__Work to complete__
From the entries below, pull out each line where "transform" appears.

__Dataset entries__
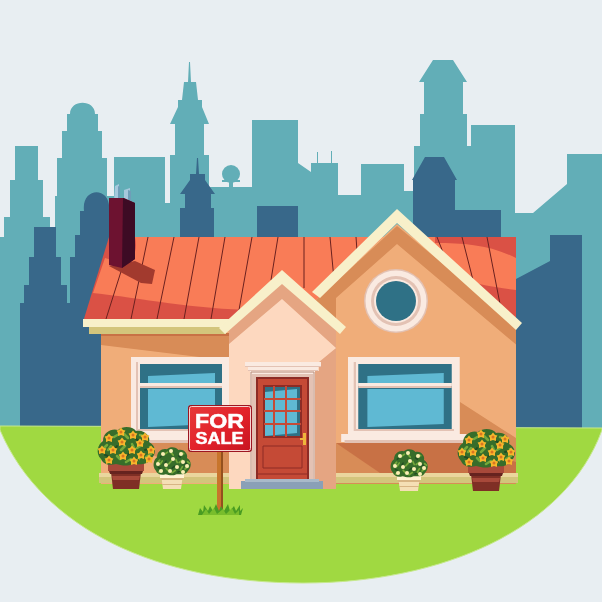
<!DOCTYPE html>
<html lang="en">
<head>
<meta charset="utf-8">
<title>House for sale</title>
<style>
:root{--sky:#e8eef2;--far:#62aeb7;--near:#38688a;--lawn:#a0d941;--wall:#f0ad79;--wall-shade:#d88c57;--wall-deep:#c87145;--porch:#fdd8bf;--porch-shade:#e5a582;--roof:#f97c57;--roof-shade:#da5145;--seam:#6b211f;--cream:#f8f0ca;--cream-shade:#d3c57c;--frame:#faeae1;--frame-shade:#e3c2b4;--glass:#5fb9d3;--glass-dark:#2f7186;--door:#c54a36;--door-dark:#8d2b25;--brick:#6d1230;--sign:#e5252c}
html,body{margin:0;overflow:hidden;background:var(--sky)}
svg{display:block;width:602px;height:602px}
.far{fill:var(--far)}.near{fill:var(--near)}.lawn{fill:var(--lawn)}
.wall{fill:var(--wall)}.wall-shade{fill:var(--wall-shade)}.wall-deep{fill:var(--wall-deep)}
.porch{fill:var(--porch)}.porch-shade{fill:var(--porch-shade)}
.roof{fill:var(--roof)}.roof-shade{fill:var(--roof-shade)}
.seams{fill:none;stroke:var(--seam);stroke-width:1}
.cream{fill:var(--cream)}.cream-shade{fill:var(--cream-shade)}
.frame{fill:var(--frame)}.frame-shade{fill:var(--frame-shade)}
.glass{fill:var(--glass)}.glass-dark{fill:var(--glass-dark)}
.door{fill:var(--door)}.door-dark{fill:var(--door-dark)}
.sign-text{font:bold 20px "Liberation Sans",Arial,sans-serif;fill:#fff;stroke:#fff;stroke-width:.6;text-anchor:middle}
</style>
</head>
<body>
<svg viewBox="0 0 602 602" role="img" aria-label="Suburban house with a for sale sign in front of a city skyline">
<defs>
  <g id="leaf-cluster">
    <path fill="#376d2a" d="M-25 13C-31 7-28-2-23-5C-23-14-14-18-8-16C-2-21 7-19 10-15C19-17 25-9 23-4C31 0 30 9 25 13C21 20 12 18 7 18C0 21-5 19-10 18C-17 20-23 18-25 13Z"/>
    <path fill="none" stroke="#75a83b" stroke-width="2.5" stroke-linecap="round" d="M-23 3l4-4M-15 13l-5 2M-12-9l5-3M-5 4l4-4M2-8l-4-4M5 13l-5 3M11 2l5-3M14-11l4 1M20 11l5-3M-15 0l-3 4M-6 13l-3-3M6-2l2 4M24 1l3 2M16 8l-4 6"/>
    <path fill="none" stroke="#214c24" stroke-width="2" stroke-linecap="round" d="M-18-5l3-3M-9 0l-3 4M0 10l4-3M10-7l3 2M19 4l3-1M-21 9l3 1M9 15l3-1"/>
  </g>
  <g id="bloom"><path fill="#f8b62c" d="M0-4.5L2-2L4.4-1.4L3 1L3 4L0 3L-3 4L-3 1L-4.4-1.4L-2-2Z"/><circle r="1.5" fill="#d97522"/></g>
  <g id="orange-bush">
    <use href="#leaf-cluster"/>
    <use href="#bloom" x="-24" y="4"/><use href="#bloom" x="-17" y="-8"/><use href="#bloom" x="-13" y="4"/><use href="#bloom" x="-17" y="14"/><use href="#bloom" x="-5" y="-14"/><use href="#bloom" x="-4" y="-4"/><use href="#bloom" x="-3" y="10"/><use href="#bloom" x="7" y="-11"/><use href="#bloom" x="6" y="4"/><use href="#bloom" x="14" y="-3"/><use href="#bloom" x="19" y="-9"/><use href="#bloom" x="15" y="9"/><use href="#bloom" x="25" y="4"/><use href="#bloom" x="8" y="15"/><use href="#bloom" x="23" y="13"/>
  </g>
  <g id="white-bush">
    <use href="#leaf-cluster" transform="scale(.65 .73)"/>
    <g fill="#fbefb4"><circle cx="-14" cy="3" r="2"/><circle cx="-9" cy="-7" r="2"/><circle cx="-6" cy="4" r="2"/><circle cx="-1" cy="-10" r="2"/><circle cx="1" cy="-2" r="2"/><circle cx="5" cy="6" r="2"/><circle cx="9" cy="-7" r="2"/><circle cx="11" cy="1" r="2"/><circle cx="15" cy="5" r="2"/><circle cx="-11" cy="10" r="2"/><circle cx="-2" cy="10" r="2"/><circle cx="11" cy="11" r="2"/></g>
  </g>
  <g id="red-planter">
    <path fill="#7f2f25" d="M-16 18H16L13 43H-13Z"/><path fill="#a8493a" d="M-18 16H18V25H-18ZM-14 30H14L13 34H-13Z"/><path fill="#66231f" d="M-17 25H17L16 28H-16Z"/>
    <use href="#orange-bush"/>
  </g>
  <g id="cream-planter">
    <path fill="#f5dfb5" d="M-11 13H11L9 28H-9Z"/><path fill="#fff3d3" d="M-12 12H12V17H-12Z"/><path fill="#d8b584" d="M-11 17H11V19H-11ZM-10 23H10V24H-10Z"/>
    <use href="#white-bush"/>
  </g>
  <linearGradient id="sign-red" x2="1" y2="1"><stop stop-color="#e63a3a"/><stop offset=".5" stop-color="#e3232b"/><stop offset="1" stop-color="#c81420"/></linearGradient>
  <clipPath id="roof-clip"><path d="M109 237H516V319H83Z"/></clipPath>
  <clipPath id="gable-clip"><path d="M397 226L516 324V484H315V301Z"/></clipPath>
  <g id="window">
    <rect class="frame" width="98" height="79"/><rect class="frame-shade" x="5" y="5" width="88" height="69"/>
    <rect class="frame" x="7" y="5" width="86" height="67"/>
    <rect class="glass-dark" x="9" y="7" width="82" height="65"/>
    <path class="glass" d="M17 19L84 16V28H17ZM17 32H84V67L17 70Z"/>
    <rect class="frame-shade" x="9" y="26" width="82" height="5"/><rect class="frame" x="9" y="26" width="82" height="3"/>
    <rect class="frame" x="-6" y="77" width="110" height="8"/><rect class="frame-shade" x="-3" y="83" width="104" height="3"/>
  </g>
</defs>

<rect width="602" height="602" fill="var(--sky)"/>

<g id="far-skyline" class="far">
  <path d="M0 430V237H4V217H10V180H15V146H38V180H43V217H50V237H55V196H57V158H62V131H67V114H70C70 99 95 99 95 114H98V131H102V158H107V196H114V157H165V203H170V155H175V124H170L178 107V100H182L184 82H188L189 62H190L191 82H196L198 100H202V107L209 124H204V155H209V187H214V208H214V187H252V120H298V163L311 172V163H317V152H318V163H331V151H332V163H338V195H361V164H404V191H414V146H420V114H424V82H419L433 60H453L467 82H463V114H467V146H471V125H515V213H533L567 184V154H602V430Z"/>
  <circle cx="231" cy="174" r="9"/><path d="M229 180H233V190H229ZM222 180H240V182H222Z"/>
</g>
<g id="near-skyline" class="near">
  <path d="M20 428V303H24V285H29V257H34V227H56V257H61V285H67V303H70V257H75V235H80V211H84C81 186 112 186 109 211V260H180V208H185V194H180L190 180V174H196L197 158H198L199 174H205V180L215 194H211V208H214V240H257V206H298V240H413V180H412L425 157H444L457 180H455V210H501V240H516V279L550 261V235H582V428Z"/>
</g>

<path id="lawn" class="lawn" stroke="#c6e98c" stroke-width="1" d="M0 426L602 428V430C566 529 442 583 303 583C158 583 42 529 0 430Z"/>

<g id="main-wall">
  <rect class="wall" x="101" y="322" width="135" height="162"/>
  <path class="wall-shade" d="M101 333H232V361L101 345Z"/>
  <path class="wall-deep" d="M101 333H229V336H101Z"/>
  <path class="wall-shade" d="M132 443H229V473H185Z"/>
  <rect class="cream-shade" x="99" y="473" width="137" height="10"/><rect fill="#ead69d" x="99" y="473" width="137" height="4"/>
</g>

<g id="main-roof">
  <path class="roof-shade" d="M109 237H516V322H83Z"/>
  <g clip-path="url(#roof-clip)">
    <path class="roof" d="M135 237H516V255C470 239 440 239 412 238L335 304C240 320 160 300 93 293L105 258C125 265 140 260 135 237Z"/>
    <path class="roof" d="M420 237H516V290C485 286 465 283 440 268Z"/>
    <path class="roof-shade" d="M435 237H516V258C490 245 465 243 435 243Z"/>
    <path class="seams" d="M124 262L106 319M148 237L131 319M174 237L157 319M199 237L184 319M225 237L211 319M252 237L239 310M278 237L271 280M304 237V288M330 237L335 290M356 237L358 265M437 237L446 260M462 237L473 280M487 237L500 304"/>
  </g>
  <path class="cream" d="M83 319H229V327H83Z"/>
  <path class="cream-shade" d="M89 327H226V334H89Z"/>
</g>

<g id="chimney">
  <path fill="#a23a2e" d="M109 266L135 261L155 270L152 284L141 283Z"/>
  <path fill="#a6c8dc" d="M115 186L119 184V201H114ZM124 190L130 188V203H124Z"/><path fill="#6f9eb8" d="M118 186L120 187V201H118ZM128 190L131 191V203H128Z"/>
  <path fill="var(--brick)" d="M109 198H124L135 203V259L122 268L109 265Z"/>
  <path fill="#3d0b24" d="M123 198L135 203V259L122 268Z"/>
</g>

<g id="gable-wing">
  <path class="wall" d="M397 224L516 322V484H315V301Z"/>
  <g clip-path="url(#gable-clip)">
    <path class="wall-shade" d="M397 220L520 324V348L397 244L336 298V484H310V298Z"/>
    <path class="wall-shade" d="M460 402L516 438V484H336V443H460Z"/>
    <path class="wall-deep" d="M336 443H461L516 462V473H372Z"/>
    <path class="wall-shade" d="M336 443L380 473H336Z"/>
  </g>
  <rect class="cream-shade" x="334" y="473" width="184" height="10"/><rect fill="#ead69d" x="334" y="473" width="184" height="4"/>
  <path class="cream" d="M397 209L522 323L516 330L397 223L320 298L312 292Z"/>
  <circle class="frame-shade" cx="396" cy="301" r="32"/><circle class="frame" cx="396" cy="301" r="30.5"/><circle class="frame-shade" cx="396" cy="301" r="25"/><circle class="frame" cx="396" cy="301" r="22"/><circle class="glass-dark" cx="396" cy="301" r="20"/>
</g>

<use href="#window" x="131" y="357"/>
<use href="#window" transform="translate(348 357) scale(1.14 1)"/>

<g id="porch">
  <path class="porch" d="M282 282L336 329V489H229V327Z"/>
  <path class="porch-shade" d="M282 282L336 329V489H308V371H319V362L336 348L282 299L229 344V327Z"/>
  <path class="cream" d="M282 270L346 327L340 334L282 284L225 334L219 328Z"/>
  <path class="frame" d="M245 362H321V367H318V371H315V484H250V371H248V367H245Z"/>
  <path class="frame-shade" d="M245 366H321V367H245ZM248 370H318V371H248ZM252 374H313V484H309V378H256V484H252Z"/>
  <path fill="none" stroke="#b98e7d" stroke-width="1" d="M251 484V372H314V484"/>
  <rect class="door-dark" x="256" y="377" width="53" height="104"/>
  <rect class="door" x="258" y="379" width="49" height="102"/>
  <rect class="door-dark" x="263" y="385" width="39" height="53"/>
  <rect class="glass-dark" x="265" y="387" width="35" height="49"/>
  <path class="glass" d="M265 392L297 389V433L265 436Z"/>
  <path stroke="var(--door)" stroke-width="2" d="M274 386V437M286 386V437M264 399H301M264 411H301M264 424H301"/>
  <path fill="none" stroke="var(--door-dark)" stroke-width="1" d="M263 446H302V468H263ZM258 474H307"/>
  <path fill="#efb63b" d="M303 433H306V445H303ZM300 438H305V440H300Z"/>
  <rect fill="#8aa0b7" x="241" y="481" width="82" height="8"/><rect fill="#a9bac9" x="245" y="479" width="74" height="3"/>
</g>

<g id="planters">
  <use href="#red-planter" x="126" y="446"/>
  <use href="#cream-planter" x="172" y="461"/>
  <use href="#cream-planter" x="409" y="463"/>
  <use href="#red-planter" x="486" y="448"/>
</g>

<g id="sale-sign">
  <rect fill="#c8752c" x="217" y="450" width="6" height="61"/><rect fill="#94501e" x="221" y="450" width="2" height="61"/>
  <path fill="#4a9c22" d="M198 515L200 508L203 512L204 505L208 511L210 506L213 511L216 504L219 511L221 506L224 511L228 504L230 511L234 506L236 511L240 505V511L243 508L241 515Z"/>
  <path fill="#79bd2c" d="M202 515L206 509L209 514L214 508L217 514L223 509L226 514L232 508L235 514L239 510V515Z"/>
  <rect fill="#9d1621" x="188" y="405" width="64" height="47" rx="3"/>
  <rect fill="url(#sign-red)" stroke="#f6d4d0" stroke-width="1" x="189.5" y="406.5" width="61" height="44" rx="2"/>
  <text class="sign-text" x="219.5" y="428" textLength="49" lengthAdjust="spacingAndGlyphs">FOR</text>
  <text class="sign-text" x="219.5" y="444" style="font-size:17px" textLength="48" lengthAdjust="spacingAndGlyphs">SALE</text>
</g>
</svg>
</body>
</html>
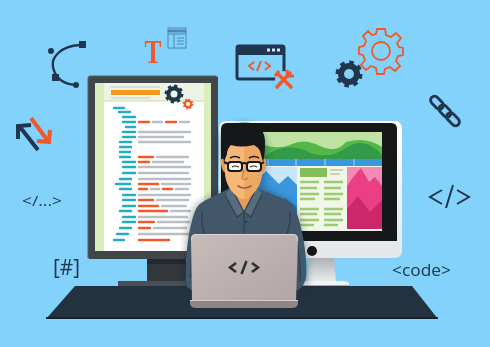
<!DOCTYPE html>
<html lang="en">
<head>
<meta charset="utf-8">
<title>Web developer at work</title>
<style>
:root{--sky:#82d2fb;--navy:#20364f;--desk:#233241;--orange:#f0592b;--amber:#f39a1f;--cyan:#22aebf;--frame:#41464b;--ink:#151719;--skin:#f6b877;--skin-shade:#e59c58;--shirt:#42586a;--shirt-dark:#2f4252;--green:#53b848;--pink:#ea3f85;--blue:#3a97dc}
html,body{margin:0;overflow:hidden;background:var(--sky)}
svg{display:block;width:490px;height:347px}
.navy{fill:var(--navy)}
.orange{fill:var(--orange)}
.line{fill:none;stroke:var(--navy)}
.line-orange{fill:none;stroke:var(--orange)}
.code{fill:none;stroke-width:2.4}
.sans{font-family:"Open Sans","Noto Sans",sans-serif}
.serif{font-family:"Liberation Serif","Noto Serif",serif}
</style>
</head>
<body>
<svg viewBox="0 0 490 347" role="img" aria-label="A web developer with a laptop in front of two monitors, surrounded by coding icons">
<defs>
<linearGradient id="chin" x1="0" y1="0" x2="0" y2="1"><stop offset="0" stop-color="#fff"/><stop offset="1" stop-color="#e4e6e8"/></linearGradient>
<linearGradient id="stand" x1="0" y1="0" x2="0" y2="1"><stop offset="0" stop-color="#a9afb4"/><stop offset="1" stop-color="#eceef0"/></linearGradient>
<linearGradient id="lid" x1="0" y1="0" x2="1" y2="1"><stop offset="0" stop-color="#c6bcba"/><stop offset="1" stop-color="#b1a6a5"/></linearGradient>
<filter id="soft" x="-20%" y="-20%" width="140%" height="140%"><feGaussianBlur stdDeviation="3"/></filter>
<clipPath id="right-screen"><rect x="234" y="132" width="148" height="99"/></clipPath>
<g id="gear">
<circle r="8" fill="none" stroke="currentColor" stroke-width="6"/>
<circle r="11.5" fill="none" stroke="currentColor" stroke-width="4" stroke-dasharray="4.5 4.5"/>
</g>
</defs>

<rect width="490" height="347" fill="var(--sky)"/>

<g id="curve-icon">
<path class="line" stroke-width="2.4" d="M80 45C60 46 51 58 53 67C55 78 63 84 76 85"/>
<circle class="navy" cx="51" cy="51" r="3"/>
<circle class="navy" cx="76" cy="85" r="3"/>
<rect class="navy" x="79" y="41" width="7" height="7"/>
<rect class="navy" x="52" y="74" width="7" height="7"/>
</g>

<text class="serif orange" x="153" y="63" font-size="33" font-weight="700" text-anchor="middle" textLength="17" lengthAdjust="spacingAndGlyphs">T</text>

<g id="layout-icon" fill="none" stroke="#4f86ae">
<rect x="168" y="28" width="18" height="20"/>
<path d="M168 34H186M174 34V48M177 38H184M177 41H184M177 44H184"/>
<path d="M168 31H186" stroke-width="3"/>
</g>

<g id="browser-icon">
<rect class="line" x="237" y="46" width="47" height="33" rx="2" stroke-width="3"/>
<rect class="navy" x="236" y="45" width="49" height="10" rx="2"/>
<path d="M267 50H270M272 50H275M277 50H280" stroke="#cfeafd" stroke-width="3"/>
<path class="line-orange" stroke-width="2" d="M254 62L249 66L254 70M265 62L270 66L265 70M261 61L257 71"/>
<circle cx="284" cy="80" r="9" fill="var(--sky)"/>
<path class="line-orange" stroke-width="3.5" stroke-linecap="round" d="M278 74L291 87M290 73L277 87"/>
<path class="line-orange" stroke-width="3" d="M275 76L279 71M287 70L288 76L294 76"/>
</g>

<g id="gear-icons">
<g transform="translate(349 74)" color="var(--navy)"><use href="#gear"/></g>
<g class="line-orange" transform="translate(381 51)" stroke-width="1.8">
<path d="M-4-22H4L5-16L10-14L15-18L20-13L16-8L18-4L22-3V4L17 5L15 10L19 15L14 20L9 16L4 18L3 23H-4L-5 17L-10 15L-15 19L-20 14L-16 9L-18 4L-22 3V-4L-17-5L-15-10L-18-15L-13-20L-9-16L-5-17Z"/>
<circle r="9"/>
</g>
</g>

<g id="chain-icon" class="line" transform="translate(445 111) rotate(46)" stroke-width="2.8">
<rect x="-19" y="-4" width="15" height="8" rx="4"/>
<rect x="4" y="-4" width="15" height="8" rx="4"/>
<rect x="-7" y="-4" width="14" height="8" rx="4"/>
</g>

<g id="arrows-icon" fill="none" stroke-width="4">
<path class="line" d="M38 150L20 127M18 139V126L31 125"/>
<path class="line-orange" d="M31 118L48 141M37 141L49 142L50 130"/>
</g>

<g id="code-labels" class="sans navy">
<text x="22" y="206" font-size="15" textLength="40" lengthAdjust="spacingAndGlyphs">&lt;/...&gt;</text>
<text x="53" y="275" font-size="21" textLength="27" lengthAdjust="spacingAndGlyphs">[#]</text>
<text x="392" y="276" font-size="16.5" textLength="59" lengthAdjust="spacingAndGlyphs">&lt;code&gt;</text>
</g>
<path class="line" stroke-width="2" d="M442 190L430 197L442 204M457 190L469 197L457 204M453 185L446 208"/>

<g id="left-monitor">
<path d="M147 258H186V282H147Z" fill="#33383d"/>
<path d="M147 258H186V264H147Z" fill="#24282c"/>
<rect x="118" y="281" width="75" height="7" fill="#4a4f54"/>
<rect x="88" y="76" width="130" height="183" rx="2" fill="var(--frame)"/>
<path d="M88 258V78Q88 76 90 76H216" fill="none" stroke="#5c6166"/>
<rect x="95" y="83" width="116" height="168" fill="#d9edbd"/>
<rect x="104" y="83" width="100" height="168" fill="#fff"/>
<rect x="104" y="83" width="100" height="18" fill="#eef4e4"/>
<rect x="111" y="90" width="49" height="5" fill="var(--amber)"/>
<path d="M104 101H204" stroke="#c8dba9"/>
<path d="M111 87H160M111 98H150" stroke="#c6cbc8"/>
<g transform="translate(174 94) scale(.7)" color="var(--navy)"><use href="#gear"/></g>
<g transform="translate(188 104) scale(.4)" color="var(--orange)"><use href="#gear"/></g>
<g class="code" stroke-linecap="round">
<path stroke="var(--cyan)" d="M114 108H124M119 112H130M123 117H135M123 122H135M126 127H135M123 132H135M123 137H135M120 142H131M120 147H131M120 152H130M120 157H130M123 162H135M123 167H135M123 173H135M120 179H131M116 184H130M120 189H131M123 195H135M123 200H135M123 206H135M120 211H131M123 217H135M123 222H135M120 228H131M117 234H128M114 240H124"/>
<path stroke="var(--orange)" d="M139 122H149M166 122H176M139 157H153M139 162H149M139 184H158M139 189H147M163 189H172M139 200H153M139 206H158M139 211H167M139 222H154M139 228H150M139 240H169"/>
<path stroke="#b9bfc3" d="M153 122H162M180 122H189M139 132H190M139 137H183M139 142H190M157 157H188M153 162H183M139 167H190M139 173H188M139 179H190M162 184H190M151 189H159M176 189H188M139 195H190M157 200H188M162 206H186M171 211H190M139 217H187M158 222H189M154 228H186M139 234H190"/>
</g>
</g>

<g id="right-monitor">
<path d="M309 257H334L336 282H307Z" fill="url(#stand)"/>
<path d="M288 283Q289 281 294 281H343Q348 281 349 283V287H288Z" fill="#f3f4f5"/>
<path d="M288 286H349" stroke="#a3a8ac" stroke-width="2"/>
<rect x="219" y="121" width="183" height="137" rx="7" fill="url(#chin)"/>
<path d="M221 241V129Q221 123 227 123H391Q397 123 397 129V241Z" fill="var(--ink)"/>
<circle cx="312" cy="251" r="5" fill="var(--ink)"/>
<g clip-path="url(#right-screen)">
<rect x="234" y="132" width="148" height="99" fill="#f1f7e8"/>
<rect x="234" y="132" width="148" height="27" fill="#bfe3a2"/>
<path d="M234 159V149Q248 140 264 145T292 144T320 146T346 142Q366 136 382 147V159Z" fill="var(--green)"/>
<path d="M262 158Q285 141 306 151T346 148T382 155V159H262Z" fill="#329a48"/>
<rect x="234" y="159" width="148" height="7" fill="var(--blue)"/>
<path d="M268 159V166M296 159V166M325 159V166M354 159V166" stroke="#a9d8f7"/>
<rect x="234" y="167" width="63" height="64" fill="#c6e6fa"/>
<path d="M234 231V179L240 175L252 186L266 171L279 184L288 176L297 185V231Z" fill="var(--blue)"/>
<path d="M234 231V204L248 197L269 209L285 198L297 207V231Z" fill="#2679c2"/>
<rect x="347" y="167" width="35" height="62" fill="#f58bb5"/>
<path d="M347 229V186L354 176L361 168L369 182L375 177L382 186V229Z" fill="var(--pink)"/>
<path d="M347 229V209L358 196L370 212L382 200V229Z" fill="#cc2769"/>
<rect x="300" y="168" width="27" height="9" fill="#85bd58"/>
<path d="M300 182H319M324 182H343M300 188H317M324 188H341M300 194H319M324 194H343M300 199H315M324 199H340M300 209H319M324 209H343M300 214H317M324 214H341M300 220H319M324 220H343M300 225H314M324 225H338" fill="none" stroke="#9ccb72" stroke-width="2.5"/>
<path d="M330 170H343M330 174H340" stroke="#b6c7a6" stroke-width="1.5"/>
</g>
</g>

<polygon id="desk" points="75,286 412,286 438,319 46,319" fill="var(--desk)"/>
<path d="M46 318H438" stroke="#16212c" stroke-width="2"/>

<path d="M184 286Q184 213 198 203L224 188Q215 150 219 134Q224 122 246 123Q268 128 268 152L264 187L291 202Q306 216 309 286Z" fill="#10202c" opacity=".3" filter="url(#soft)"/>

<g id="developer">
<path d="M187 287C184 265 188 226 196 209Q199 203 208 199L230 188H257L282 198Q292 202 296 211C302 226 308 259 306 276Q305 286 298 290H192Z" fill="var(--shirt)"/>
<path d="M205 236Q201 224 202 212M286 236Q291 224 290 212M300 282Q301 260 296 239M191 278Q190 258 195 240" fill="none" stroke="var(--shirt-dark)" stroke-width="1.5"/>
<path d="M230 180H257V194L244 214L230 195Z" fill="var(--skin-shade)"/>
<path d="M231 187L244 212L237 217L225 195ZM257 187L244 212L251 217L262 194Z" fill="#566d80"/>
<path d="M231 187L244 212L257 187M225 195L237 217L244 212L251 217L262 194M244 212V236" fill="none" stroke="var(--shirt-dark)" stroke-width="1.3"/>
<circle cx="246" cy="222" r="1" fill="#1f2e3a"/>
<path d="M225 159Q220 157 221 164Q222 173 227 173ZM262 159Q267 157 266 164Q265 173 260 173Z" fill="var(--skin-shade)"/>
<path d="M225 143H262V174C261 186 252 198 244 199C235 198 226 187 225 174Z" fill="var(--skin)"/>
<path d="M244 143H262V174C261 186 252 198 244 199Z" fill="#eda964"/>
<path d="M224 162C222 152 220 140 224 131C228 123 240 122 251 123C260 125 266 133 265 145Q265 155 263 162L260 151Q258 147 254 145Q241 148 231 145Q227 149 227 154Z" fill="var(--ink)"/>
<path d="M230 158Q235 155 240 158M249 158Q254 155 259 158" fill="none" stroke="var(--ink)" stroke-width="1.6"/>
<rect x="228" y="162" width="14" height="9" rx="3" fill="#fbf8f1" stroke="var(--ink)" stroke-width="2"/>
<rect x="247" y="162" width="14" height="9" rx="3" fill="#fbf8f1" stroke="var(--ink)" stroke-width="2"/>
<path d="M242 164Q244 162 247 164M224 162L228 164M261 164L264 162" fill="none" stroke="var(--ink)" stroke-width="2"/>
<path d="M232 167Q235 165 239 167M250 167Q254 165 257 167" fill="none" stroke="#3c3029" stroke-width="1.2"/>
<path d="M244 170L242 178Q244 181 248 178" fill="none" stroke="#c67d40" stroke-width="1.3"/>
<path d="M238 186Q244 190 251 186" fill="none" stroke="#a75338" stroke-width="1.6" stroke-linecap="round"/>
</g>

<g id="laptop">
<path d="M191 239Q191 234 196 234H293Q298 234 298 239L296 301H192Z" fill="url(#lid)"/>
<path d="M191.5 241Q191 234.5 196 234.5H293Q298 234.5 297.5 241" fill="none" stroke="#ddd5d3"/>
<path d="M190 300H298V304Q297 308 292 308H196Q191 308 190 304Z" fill="#8f8584"/>
<path d="M190 300.5H298" stroke="#d8cfcd"/>
<path d="M236 263L230 267.5L236 272M252 263L258 267.5L252 272M246.5 261L241.5 274" fill="none" stroke="#2b2f34" stroke-width="2.5"/>
</g>
</svg>
</body>
</html>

__Solved problem__
    <use href="#leaf-cluster" transform="scale(.65 .73)"/>
<use href="#window" transform="translate(348 357) scale(1.14 1)"/>
<g transform="translate(349 74)" color="var(--navy)"><use href="#gear"/></g>
<g class="line-orange" transform="translate(381 51)" stroke-width="1.8">
<g id="chain-icon" class="line" transform="translate(445 111) rotate(46)" stroke-width="2.8">
<g transform="translate(174 94) scale(.7)" color="var(--navy)"><use href="#gear"/></g>
<g transform="translate(188 104) scale(.4)" color="var(--orange)"><use href="#gear"/></g>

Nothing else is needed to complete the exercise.